Before Thursday’s game against the Atlanta Braves, Burdick told Fish Stripes his initial call-up from Triple-A Jacksonville last August was “just a dream.”
“You’re just kind of in shock,” Burdick said. “And now it’s just like you’ve been with the guys a lot and it’s just another game. So it’s definitely cooled off a lot in terms of feeling like you belong and whatnot. So this year, it’s more like, ‘been there done that’. So it’s really easy to just go out there and play every day.”
In his 32 games and 102 plate appearances at the Major League level last season, Burdick hit .207 with a .665 OPS along with four home runs. The most glaring issue was his 34.3% strikeout rate.
Burdick said the first thing he needed to learn in the majors last year was how to get back to doing what he does best.
“Just learning how to use my front side again and getting back into my front hip, which I was doing a lot in college and in my first couple of years in pro ball,” said Burdick, who added he worked a lot with Marlins hitting coach Brant Brown during spring training this year. “And then last year I was worrying more about the top (of the strike zone), and I lost my strength, which is the bottom two layers of the zone. And now it’s just focusing back on that stuff.”
Burdick’s second stint in late September and early October, while brief, was certainly more promising than his first.
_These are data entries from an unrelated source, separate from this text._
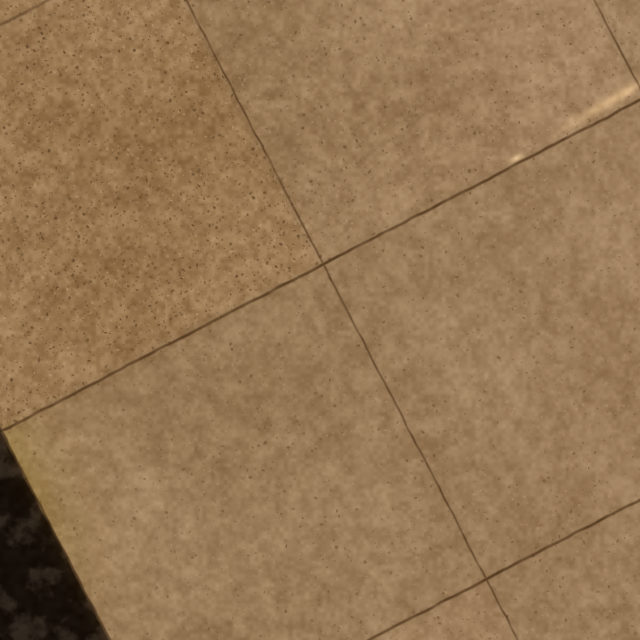
A WebGL 1 fragment shader for this texture:

```glsl
precision highp float;
uniform vec2 u_resolution;

#define TILE vec2(0.566, 0.559)
#define CORNER vec2(0.505, 0.587)
#define TILT 0.478
#define JOINT_WIDTH vec2(0.0014, 0.0021)
#define CHIP_CELLS 98.0
#define GRAIN_CELLS 150.0
#define BASE vec3(0.602, 0.480, 0.342)
#define DARK_CHIP vec3(0.36, 0.26, 0.15)
#define LIGHT_CHIP vec3(0.74, 0.61, 0.46)
#define JOINT_COLOR vec3(0.31, 0.21, 0.11)
#define PIT_DARK vec3(0.080, 0.055, 0.030)
#define PIT_STONE vec3(0.18, 0.145, 0.11)

float hash(vec2 p) {
  vec3 a = fract(p.xyx * 0.1031);
  a += dot(a, a.yzx + 33.33);
  return fract((a.x + a.y) * a.z);
}

float noise(vec2 p) {
  vec2 i = floor(p), f = fract(p);
  f = f * f * (3.0 - 2.0 * f);
  return mix(mix(hash(i), hash(i + vec2(1.0, 0.0)), f.x),
             mix(hash(i + vec2(0.0, 1.0)), hash(i + 1.0), f.x), f.y);
}

float fbm(vec2 p) {
  float sum = 0.0, gain = 0.5;
  for (int i = 0; i < 4; i++) {
    sum += gain * noise(p);
    p = mat2(1.6, 1.2, -1.2, 1.6) * p + 17.3;
    gain *= 0.5;
  }
  return sum / 0.9375;
}

mat2 rotation(float a) {
  return mat2(cos(a), -sin(a), sin(a), cos(a));
}

// Strength of irregular chips, at most one in each jittered cell
float chips(vec2 p, float cells, float density, float seed, float pixel) {
  vec2 g = rotation(seed) * p * cells + seed * 31.0 + 200.0;
  vec2 id = floor(g);
  vec2 center = 0.34 + 0.32 * vec2(hash(id + 3.1), hash(id + 8.7));
  vec2 d = rotation(6.283 * hash(id + 5.3)) * (fract(g) - center);
  d.x *= 1.0 + 0.9 * hash(id + 1.9);
  float radius = mix(0.10, 0.27, hash(id + 12.4));
  float r = length(d) + 0.2 * (noise(g * 4.0) - 0.5);
  float soft = max(0.17, pixel * cells);
  float shape = 1.0 - smoothstep(radius - soft, radius + soft, r);
  return shape * step(hash(id + 20.6), density) * mix(0.3, 1.0, hash(id + 27.2));
}

void main() {
  vec2 p = gl_FragCoord.xy / u_resolution;
  float pixel = 1.0 / min(u_resolution.x, u_resolution.y);

  // Tilted floor frame with slight foreshortening
  vec2 q = rotation(TILT) * (p - CORNER);
  q.y -= 0.016 * q.y * q.y;
  vec2 cell = q / TILE;
  vec2 id = floor(cell);

  // Speckle is heaviest on the upper left tile
  float upper = smoothstep(-0.02, 0.02, q.y);
  float left = 1.0 - smoothstep(-0.02, 0.02, q.x);
  float wear = 0.22 + upper * (0.2 + 0.58 * left);
  float cluster = 0.6 + 0.8 * fbm(p * 9.0 + 40.0);

  // Mottled ground and fine grain
  vec3 color = BASE * (1.0 + 0.03 * (hash(id + 50.0) - 0.5));
  color += 0.09 * (fbm(p * 5.0 + 7.0) - 0.5);
  color += vec3(0.13, 0.13, 0.12) * (fbm(p * 48.0) - 0.5);
  color += 0.075 * (noise(p * GRAIN_CELLS) - 0.5) * (0.7 + 0.5 * wear);
  color += vec3(0.004, -0.004, -0.016) * upper * left;
  color += vec3(0.008, 0.006, 0.010) * smoothstep(0.3, 1.0, p.x);

  // Light and dark chips in two sizes
  float pale = chips(p, CHIP_CELLS * 1.2, 0.25 * cluster, 1.3, pixel);
  color = mix(color, LIGHT_CHIP, pale * (0.3 + 0.3 * wear));
  float dark = chips(p, CHIP_CELLS, (0.06 + 0.24 * wear) * cluster, 0.4, pixel);
  dark = max(dark, 0.7 * chips(p, CHIP_CELLS * 1.5, 0.32 * wear * cluster, 2.2, pixel));
  color = mix(color, DARK_CHIP, dark * (0.45 + 0.35 * wear));

  // Yellowed border beside the pit
  float edge = q.x + TILE.x;
  float stain = exp(-max(edge, 0.0) * 22.0) * smoothstep(-0.4, -0.05, q.y) * (1.0 - upper);
  color += vec3(-0.005, 0.004, -0.06) * stain;

  // Soft joints with uneven dirt
  vec2 wobble = 0.002 * (vec2(noise(q.yy * 38.0 + 90.0), noise(q.xx * 38.0 + 60.0)) - 0.5);
  vec2 gap = abs((fract(cell + 0.5) - 0.5) * TILE + wobble);
  vec2 soft = vec2(max(0.0019, pixel));
  vec2 joint = 1.0 - smoothstep(JOINT_WIDTH - soft, JOINT_WIDTH + soft, gap);
  vec2 dirt = vec2(0.62, 0.74) + 0.4 * (vec2(noise(q.yy * 45.0 + 30.0), noise(q.xx * 45.0 + 70.0)) - 0.5);
  dirt.y *= 1.0 - 0.45 * smoothstep(0.3, 0.5, q.y);
  joint *= dirt;
  color *= 1.0 - 0.05 * exp(-min(gap.x, gap.y) * 220.0);
  color = mix(color, JOINT_COLOR, max(joint.x, joint.y));

  // Glints along the raised lip of a joint
  float along = smoothstep(0.39, 0.50, q.x) * (1.0 - smoothstep(0.55, 0.59, q.x));
  float across = (q.y - 0.015 - 0.053 * (q.x - 0.414)) / 0.008;
  float streak = along * exp(-across * across) * (0.6 + 0.6 * noise(q * 60.0 + 80.0));
  vec2 spot = (q - vec2(0.344, 0.008)) / vec2(0.011, 0.005);
  color += vec3(0.17, 0.15, 0.11) * streak + vec3(0.24, 0.23, 0.19) * exp(-dot(spot, spot));

  // Dark pit of rough stones past the floor's edge
  float lumps = smoothstep(0.48, 0.75, fbm(p * 38.0 + 15.0));
  vec3 pit = mix(PIT_DARK, PIT_STONE, lumps) + 0.035 * (noise(p * 110.0) - 0.5);
  pit += vec3(0.07, 0.04, 0.01) * exp(min(edge, 0.0) * 90.0);
  float rim = edge + 0.003 * (noise(p * 60.0) - 0.5);
  color = mix(pit, color, smoothstep(-0.002 - pixel, 0.002 + pixel, rim));

  gl_FragColor = vec4(clamp(color, 0.0, 1.0), 1.0);
}
```
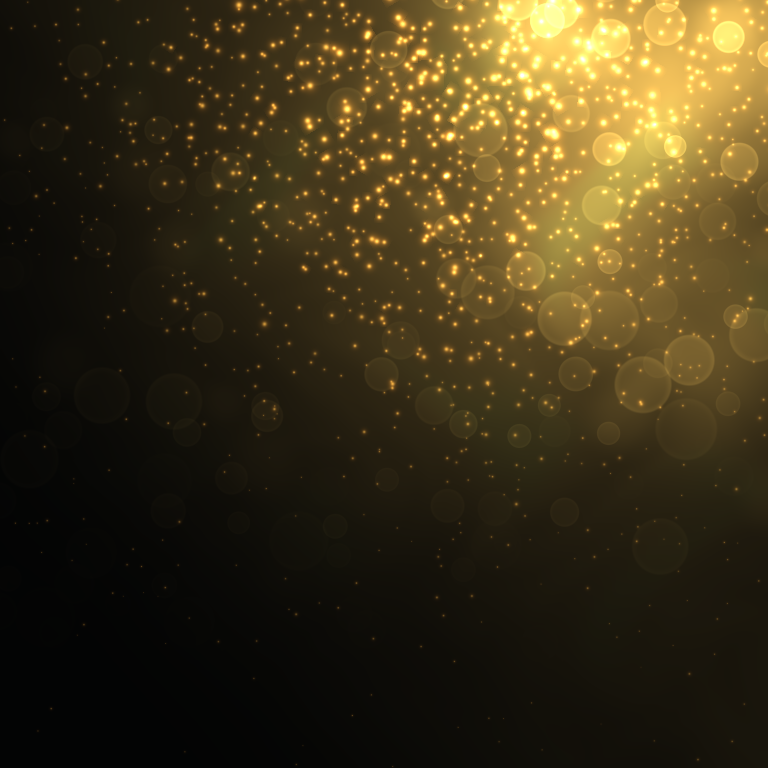
Give the GLSL for this background, as a WebGL 2 fragment shader.

```glsl
#version 300 es
precision highp float;
// Golden bokeh dust on black: a warm glow falls from the upper right corner.
// Gaussian lights set the glow; jittered cell grids scatter lens discs and
// sparkles whose size, number and brightness follow that light.
uniform vec2 u_resolution;
out vec4 fragColor;

vec3 hash3(vec2 p) {
    vec3 q = fract(p.xyx * vec3(0.1031, 0.1030, 0.0973));
    q += dot(q, q.yxz + 33.33);
    return fract((q.xxy + q.yzz) * q.zyx);
}

float glow(vec2 p, vec2 center, vec2 size) {
    vec2 d = (p - center) / size;
    return exp(-dot(d, d));
}

// Smooth brightness of the scene, without its particles
float lightField(vec2 p) {
    float light = 0.08 * smoothstep(0.2, 1.1, p.x + 0.7 * p.y);
    light += 0.46 * glow(p, vec2(0.86, 1.0), vec2(0.43, 0.42));
    light += 0.09 * glow(p, vec2(0.58, 0.66), vec2(0.36, 0.28));
    light += 0.50 * glow(p, vec2(0.71, 0.97), vec2(0.085, 0.08));
    light += 0.36 * glow(p, vec2(0.96, 0.95), vec2(0.13, 0.11));
    light += 0.28 * glow(p, vec2(0.84, 0.86), vec2(0.10, 0.09));
    light += 0.22 * glow(p, vec2(0.75, 0.70), vec2(0.11, 0.14));
    light += 0.17 * glow(p, vec2(0.92, 0.53), vec2(0.10, 0.10));
    return light;
}

// Layered, bent sines for drifting smoke, about -1 to 1
float smoke(vec2 p) {
    float sum = 0.0, amp = 0.5;
    vec2 q = p * 13.0;
    for (int i = 0; i < 4; i++) {
        q += 0.8 * sin(q.yx * 0.9 + float(i) * 1.7);
        sum += amp * sin(q.x) * cos(q.y);
        q = mat2(1.3, 0.9, -0.9, 1.3) * q;
        amp *= 0.55;
    }
    return sum;
}

// Lens discs on a jittered grid; neighbours are searched so discs may overlap
float bokeh(vec2 p, float cells, float radius, float soft, float seed) {
    float sum = 0.0;
    vec2 home = floor(p * cells);
    for (int y = -1; y <= 1; y++) {
        for (int x = -1; x <= 1; x++) {
            vec2 cell = home + vec2(x, y);
            vec3 h = hash3(cell + seed);
            vec2 center = (cell + h.xy) / cells;
            float size = radius * (0.55 + 0.45 * fract(h.x * 17.0 + h.z * 5.0));
            float d = length(p - center) / size;
            float disc = 1.0 - smoothstep(1.0 - soft, 1.0, d);
            float rim = smoothstep(0.72, 0.97, d) * (1.0 - soft);
            float strength = smoothstep(0.4, 1.0, h.z) * (0.25 * lightField(center) + 0.015)
                * smoothstep(0.12, 0.4, center.y);
            sum += disc * (0.7 + 0.6 * rim) * strength;
        }
    }
    return sum;
}

// Point sparkles: x is the hot core, y the halo
vec2 sparkles(vec2 p) {
    vec2 sum = vec2(0.0);
    for (int i = 0; i < 5; i++) {
        float layer = float(i), cells = 16.0 + 9.0 * layer;
        float angle = 0.4 + layer * 1.1;
        mat2 turn = mat2(cos(angle), sin(angle), -sin(angle), cos(angle));
        vec2 q = turn * p * cells;
        vec2 cell = floor(q);
        vec3 h = hash3(cell + 91.0 + 37.0 * layer);
        vec2 center = (cell + 0.25 + 0.5 * h.xy) * turn / cells;
        float density = glow(center, vec2(0.62, 0.93), vec2(0.46, 0.44));
        float present = step(h.z, 0.02 + 0.5 * density);
        float vary = fract(h.x * 13.0 + h.y * 29.0);
        float size = mix(0.0016, 0.0055, density) * (0.55 + 0.5 * vary) * (1.0 - 0.1 * layer);
        float d = length(p - center) / size;
        float power = present * (0.25 + 0.75 * density) * (0.5 + 0.5 * vary);
        sum += power * vec2(exp(-d * d * 1.4), exp(-d * d * 0.25));
    }
    return sum;
}

void main() {
    vec2 p = gl_FragCoord.xy / u_resolution.y;
    float haze = smoke(p);

    // Glow and smoke
    float light = lightField(p) * (1.0 + 0.22 * haze);

    // Wide blurred discs, then crisp large and small ones
    light += bokeh(p, 7.0, 0.065, 0.8, 11.0);
    light += bokeh(p, 9.0, 0.042, 0.09, 47.0);
    light += bokeh(p, 13.0, 0.028, 0.12, 83.0);

    vec3 gold = mix(vec3(1.0, 0.79, 0.36), vec3(0.92, 0.80, 0.36), smoothstep(0.0, 0.7, haze));
    vec3 color = vec3(0.012, 0.015, 0.015) + gold * light;

    // Orange halos with yellow cores
    vec2 spark = sparkles(p);
    color += vec3(0.95, 0.72, 0.28) * spark.x + vec3(0.30, 0.16, 0.03) * spark.y;

    // Overexposed parts turn pale
    color += max(color.r - 1.0, 0.0) * vec3(0.0, 0.1, 0.25);
    fragColor = vec4(clamp(color, 0.0, 1.0), 1.0);
}
```
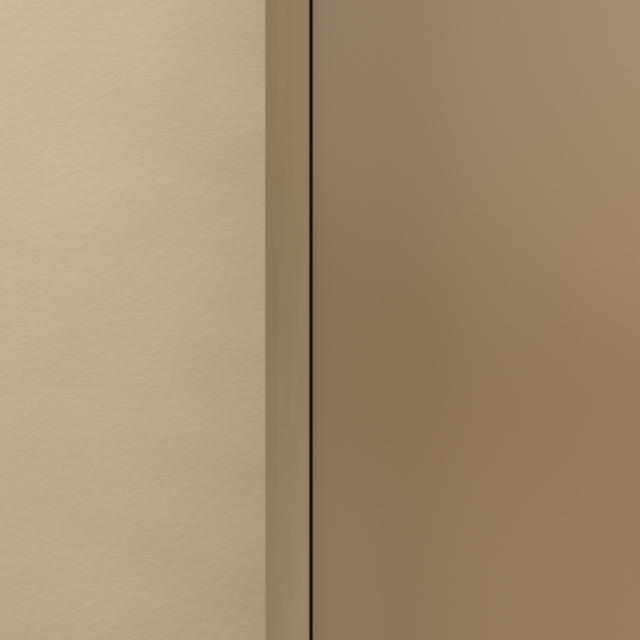
A Shadertoy shader for this texture:

```glsl
const float CORNER_X = 0.4145;
const float GAP_X = 0.486;
const float GAP_HALF_WIDTH = 0.0024;

vec2 hashGradient(vec2 cell) {
    vec3 p = fract(cell.xyx * vec3(0.1031, 0.1030, 0.0973));
    p += dot(p, p.yzx + 33.33);
    return fract((p.xx + p.yz) * p.zy) * 2.0 - 1.0;
}

float gradientNoise(vec2 p) {
    vec2 cell = floor(p);
    vec2 f = p - cell;
    vec2 u = f * f * f * (f * (f * 6.0 - 15.0) + 10.0);
    float a = dot(hashGradient(cell), f);
    float b = dot(hashGradient(cell + vec2(1, 0)), f - vec2(1, 0));
    float c = dot(hashGradient(cell + vec2(0, 1)), f - vec2(0, 1));
    float d = dot(hashGradient(cell + vec2(1, 1)), f - vec2(1, 1));
    return mix(mix(a, b, u.x), mix(c, d, u.x), u.y);
}

float fbm(vec2 p, int octaves) {
    float sum = 0.0;
    float amplitude = 0.5;
    for (int i = 0; i < octaves; i++) {
        sum += amplitude * gradientNoise(p);
        p = mat2(1.6, 1.2, -1.2, 1.6) * p + 7.3;
        amplitude *= 0.5;
    }
    return sum;
}

// Bilinear blend of the four corner colours
vec3 cornerBlend(vec3 bl, vec3 br, vec3 tl, vec3 tr, vec2 t) {
    return mix(mix(bl, br, t.x), mix(tl, tr, t.x), t.y);
}

float plasterHeight(vec2 p) {
    vec2 warp = vec2(fbm(p * 14.0, 2), fbm(p * 14.0 + 31.0, 2)) * 0.012;
    return fbm((p + warp) * vec2(55.0, 95.0), 3);
}

vec3 plasterWall(vec2 uv) {
    vec2 t = vec2(uv.x / CORNER_X, uv.y);
    vec3 color = cornerBlend(vec3(0.725, 0.645, 0.545), vec3(0.665, 0.595, 0.490),
                             vec3(0.800, 0.720, 0.620), vec3(0.725, 0.645, 0.540), t);
    // Gentle swelling of light through the middle
    color += 0.018 * sin(t.x * 3.1416) * vec3(1.0, 0.98, 0.95);
    // Broad stains, then raking light over the grain
    float stain = fbm(uv * vec2(5.0, 9.0) + 3.0, 4);
    vec2 lightStep = vec2(-0.0012, 0.0022);
    float relief = plasterHeight(uv + lightStep) - plasterHeight(uv);
    return color + 0.035 * stain - 0.060 * relief;
}

vec3 sideReveal(vec2 uv) {
    float across = clamp((uv.x - CORNER_X) / (GAP_X - CORNER_X), 0.0, 1.0);
    vec3 color = cornerBlend(vec3(0.565, 0.490, 0.390), vec3(0.605, 0.530, 0.420),
                             vec3(0.560, 0.475, 0.365), vec3(0.585, 0.500, 0.390),
                             vec2(across, uv.y));
    color -= 0.020 * exp(-pow((uv.y - 0.55) / 0.28, 2.0));
    color -= 0.045 * smoothstep(0.87, 1.0, across);
    float streaks = fbm(uv * vec2(85.0, 9.0), 3);
    float grain = fbm(uv * vec2(110.0, 130.0), 2);
    return color + 0.022 * streaks + 0.012 * grain;
}

vec3 smoothPanel(vec2 uv) {
    float across = clamp((uv.x - GAP_X) / (1.0 - GAP_X), 0.0, 1.0);
    vec3 color = cornerBlend(vec3(0.565, 0.465, 0.365), vec3(0.595, 0.490, 0.380),
                             vec3(0.575, 0.490, 0.400), vec3(0.640, 0.550, 0.445),
                             vec2(across, smoothstep(0.30, 1.0, uv.y)));
    // Soft shadow along the tilted middle band
    float bandY = 0.50 - 0.12 * across;
    float band = exp(-pow((uv.y - bandY) / 0.20, 2.0));
    color -= band * mix(0.026, 0.008, across) * vec3(0.95, 1.0, 1.15);
    // Dim vertical reflection and warm sheen toward the right
    color -= 0.012 * exp(-pow((across - 0.30) / 0.16, 2.0));
    float sheen = exp(-pow((across - 1.0) / 0.40, 2.0) - pow((uv.y - 0.62) / 0.15, 2.0));
    color += sheen * vec3(0.015, 0.010, -0.008);
    // Shade beside the gap
    color -= 0.055 * exp(-(uv.x - GAP_X) / 0.010);
    float grain = fbm(uv * 150.0, 2);
    return color + 0.012 * grain;
}

void mainImage(out vec4 fragColor, in vec2 fragCoord) {
    vec2 uv = fragCoord / iResolution.xy;
    float pixel = 1.0 / iResolution.x;

    // Three upright surfaces
    float pastCorner = smoothstep(-pixel, pixel, uv.x - CORNER_X);
    float pastGap = smoothstep(-pixel, pixel, uv.x - GAP_X);
    vec3 color = mix(plasterWall(uv), sideReveal(uv), pastCorner);
    color = mix(color, smoothPanel(uv), pastGap);

    // Dark gap between reveal and panel
    float gapDistance = abs(uv.x - GAP_X) - GAP_HALF_WIDTH;
    float gap = 1.0 - smoothstep(-pixel, pixel, gapDistance);
    color = mix(color, vec3(0.075, 0.062, 0.048), gap);

    fragColor = vec4(clamp(color, 0.0, 1.0), 1.0);
}
```
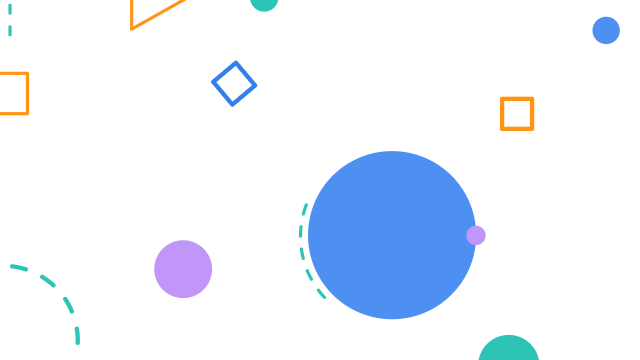
Give the GLSL for this background, as a WebGL 1 fragment shader.

```glsl
precision highp float;
// Scattered flat geometric shapes on white: filled discs, outlined squares,
// an open triangle and dashed strokes. Each one is a signed distance, measured
// on a grid GRID units high, painted in order with a one-pixel soft edge.

#define GRID 432.0
#define PAPER vec3(1.0)
#define BLUE vec3(0.302, 0.565, 0.945)
#define DEEP_BLUE vec3(0.200, 0.500, 0.920)
#define PURPLE vec3(0.753, 0.588, 0.973)
#define TEAL vec3(0.176, 0.769, 0.710)
#define ORANGE vec3(1.000, 0.585, 0.080)
#define THIN 1.9
#define THICK 2.6

uniform vec2 u_resolution;

vec2 rotate(vec2 v, float angle) {
  float c = cos(angle), s = sin(angle);
  return vec2(c * v.x - s * v.y, s * v.x + c * v.y);
}

float disc(vec2 p, vec2 center, float radius) {
  return length(p - center) - radius;
}

float segment(vec2 p, vec2 a, vec2 b, float halfWidth) {
  vec2 ap = p - a, ab = b - a;
  return length(ap - ab * clamp(dot(ap, ab) / dot(ab, ab), 0.0, 1.0)) - halfWidth;
}

// Square outline with rounded outer corners, turned by angle
float squareOutline(vec2 p, vec2 center, float halfSide, float angle, float halfWidth) {
  vec2 q = abs(rotate(p - center, -angle)) - halfSide;
  float box = length(max(q, 0.0)) + min(max(q.x, q.y), 0.0);
  return abs(box) - halfWidth;
}

// Nearest of count dashes, as an index centred on zero
float dashIndex(float position, float count) {
  return clamp(floor(position + 0.5 * count), 0.0, count - 1.0) + 0.5 - 0.5 * count;
}

// Round-capped dashes spaced evenly around middleAngle
float dashedArc(vec2 p, vec2 center, float radius, float middleAngle,
                float spacing, float halfDash, float count, float halfWidth) {
  vec2 q = rotate(p - center, -middleAngle);
  float angle = atan(q.y, q.x);
  float dashAngle = dashIndex(angle / spacing, count) * spacing;
  float nearest = clamp(angle, dashAngle - halfDash, dashAngle + halfDash);
  return length(q - radius * vec2(cos(nearest), sin(nearest))) - halfWidth;
}

// Round-capped vertical dashes spaced evenly around middle
float dashedColumn(vec2 p, vec2 middle, float spacing, float halfDash,
                   float count, float halfWidth) {
  vec2 q = p - middle;
  q.y -= dashIndex(q.y / spacing, count) * spacing;
  return segment(q, vec2(0.0, -halfDash), vec2(0.0, halfDash), halfWidth);
}

void paint(inout vec3 color, vec3 ink, float distance, float pixel) {
  color = mix(color, ink, clamp(0.5 - distance / pixel, 0.0, 1.0));
}

void main() {
  float pixel = GRID / u_resolution.y;
  vec2 p = gl_FragCoord.xy * pixel;
  vec3 color = PAPER;

  // Dashed strokes
  paint(color, TEAL, dashedColumn(p, vec2(12.0, 408.0), 26.0, 4.8, 2.0, THIN), pixel);
  paint(color, TEAL, dashedArc(p, vec2(3.8, 23.5), 89.5, 0.7095,
                               0.431, 0.095, 4.0, THICK), pixel);
  paint(color, TEAL, dashedArc(p, vec2(467.8, 148.2), 107.2, 3.336,
                               0.2515, 0.053, 5.0, THIN), pixel);

  // Large disc with a bead on its rim
  paint(color, BLUE, disc(p, vec2(470.5, 149.8), 100.9), pixel);
  paint(color, PURPLE, disc(p, vec2(571.2, 149.5), 11.6), pixel);

  // Smaller discs, two of them cut by the frame
  paint(color, PURPLE, disc(p, vec2(219.8, 109.0), 34.7), pixel);
  paint(color, TEAL, disc(p, vec2(610.5, -6.7), 36.8), pixel);
  paint(color, TEAL, disc(p, vec2(317.0, 435.0), 17.0), pixel);
  paint(color, BLUE, disc(p, vec2(727.4, 395.5), 16.4), pixel);

  // Square outlines
  paint(color, ORANGE, squareOutline(p, vec2(620.5, 295.4), 18.0, 0.0, THICK), pixel);
  paint(color, ORANGE, squareOutline(p, vec2(8.8, 319.8), 24.2, 0.0, THIN), pixel);
  paint(color, DEEP_BLUE, squareOutline(p, vec2(281.0, 331.6), 17.8, 0.70, THICK), pixel);

  // Triangle corner running off the top edge
  vec2 corner = vec2(158.0, 397.0);
  float triangle = min(segment(p, corner, corner + vec2(0.0, 80.0), THIN),
                       segment(p, corner, corner + vec2(142.0, 80.0), THIN));
  paint(color, ORANGE, triangle, pixel);

  gl_FragColor = vec4(color, 1.0);
}
```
In six games, he went 5-for-10 with two home runs and seven RBI. He only had two home runs and four RBI in his initial 26-game stint.
But despite a solid start in Triple-A this year that saw him post a 1.017 OPS and 10 home runs in 25 games, his strikeout issues followed him. His strikeout rate was 38.9% at the time of his call-up.
“I think really, it’s the strikeout rate that has got to come down,” Marlins manager Skip Schumaker said Thursday, before saying he can be a Harrison Bader-type player. “And he knows that, we know that. So I think having him up here and (Triple-A hitting coach Greg Colbrunn) down there, he has done a really good job of pitch selection down there. Still work to do. But there’s so much talent in there. If we can somehow figure out how to cut down the strikeout rate, this guy’s a really really good player.”
Burdick got his first Major League start of 2023 on Thursday against the Braves. With three consecutive left-handed pitchers scheduled to make starts against the Marlins, along with three day games against the Chicago Cubs this weekend, Schumaker wanted to give regular center fielder Jazz Chisholm Jr. a day off.
Burdick responded by going 0-for-2, but collected a run with two walks, one of which was an 11-pitch battle against lefty starter Dylan Dodd.
It’s still unclear how long Burdick will be up here for, and what his role will be. With outfielders Avisail Garcia on the 10-day IL with back tightness and Bryan De La Cruz struggling offensively, Schumaker said the obvious: he’ll put Burdick wherever it helps the team on any given day.
“The most important part, here, is to win,” Schumaker said. “And so if he’s going to help us win, then he’ll play…so that’s kind of the message and the motive behind it.”
Burdick echoed the same team-first sentiment:
“Whatever I can do to help win,” Burdick said. “Go out there, compete, and just give it my all every day. That would be successful to me personally. Winning makes everything better and makes the clubhouse a lot more fun.”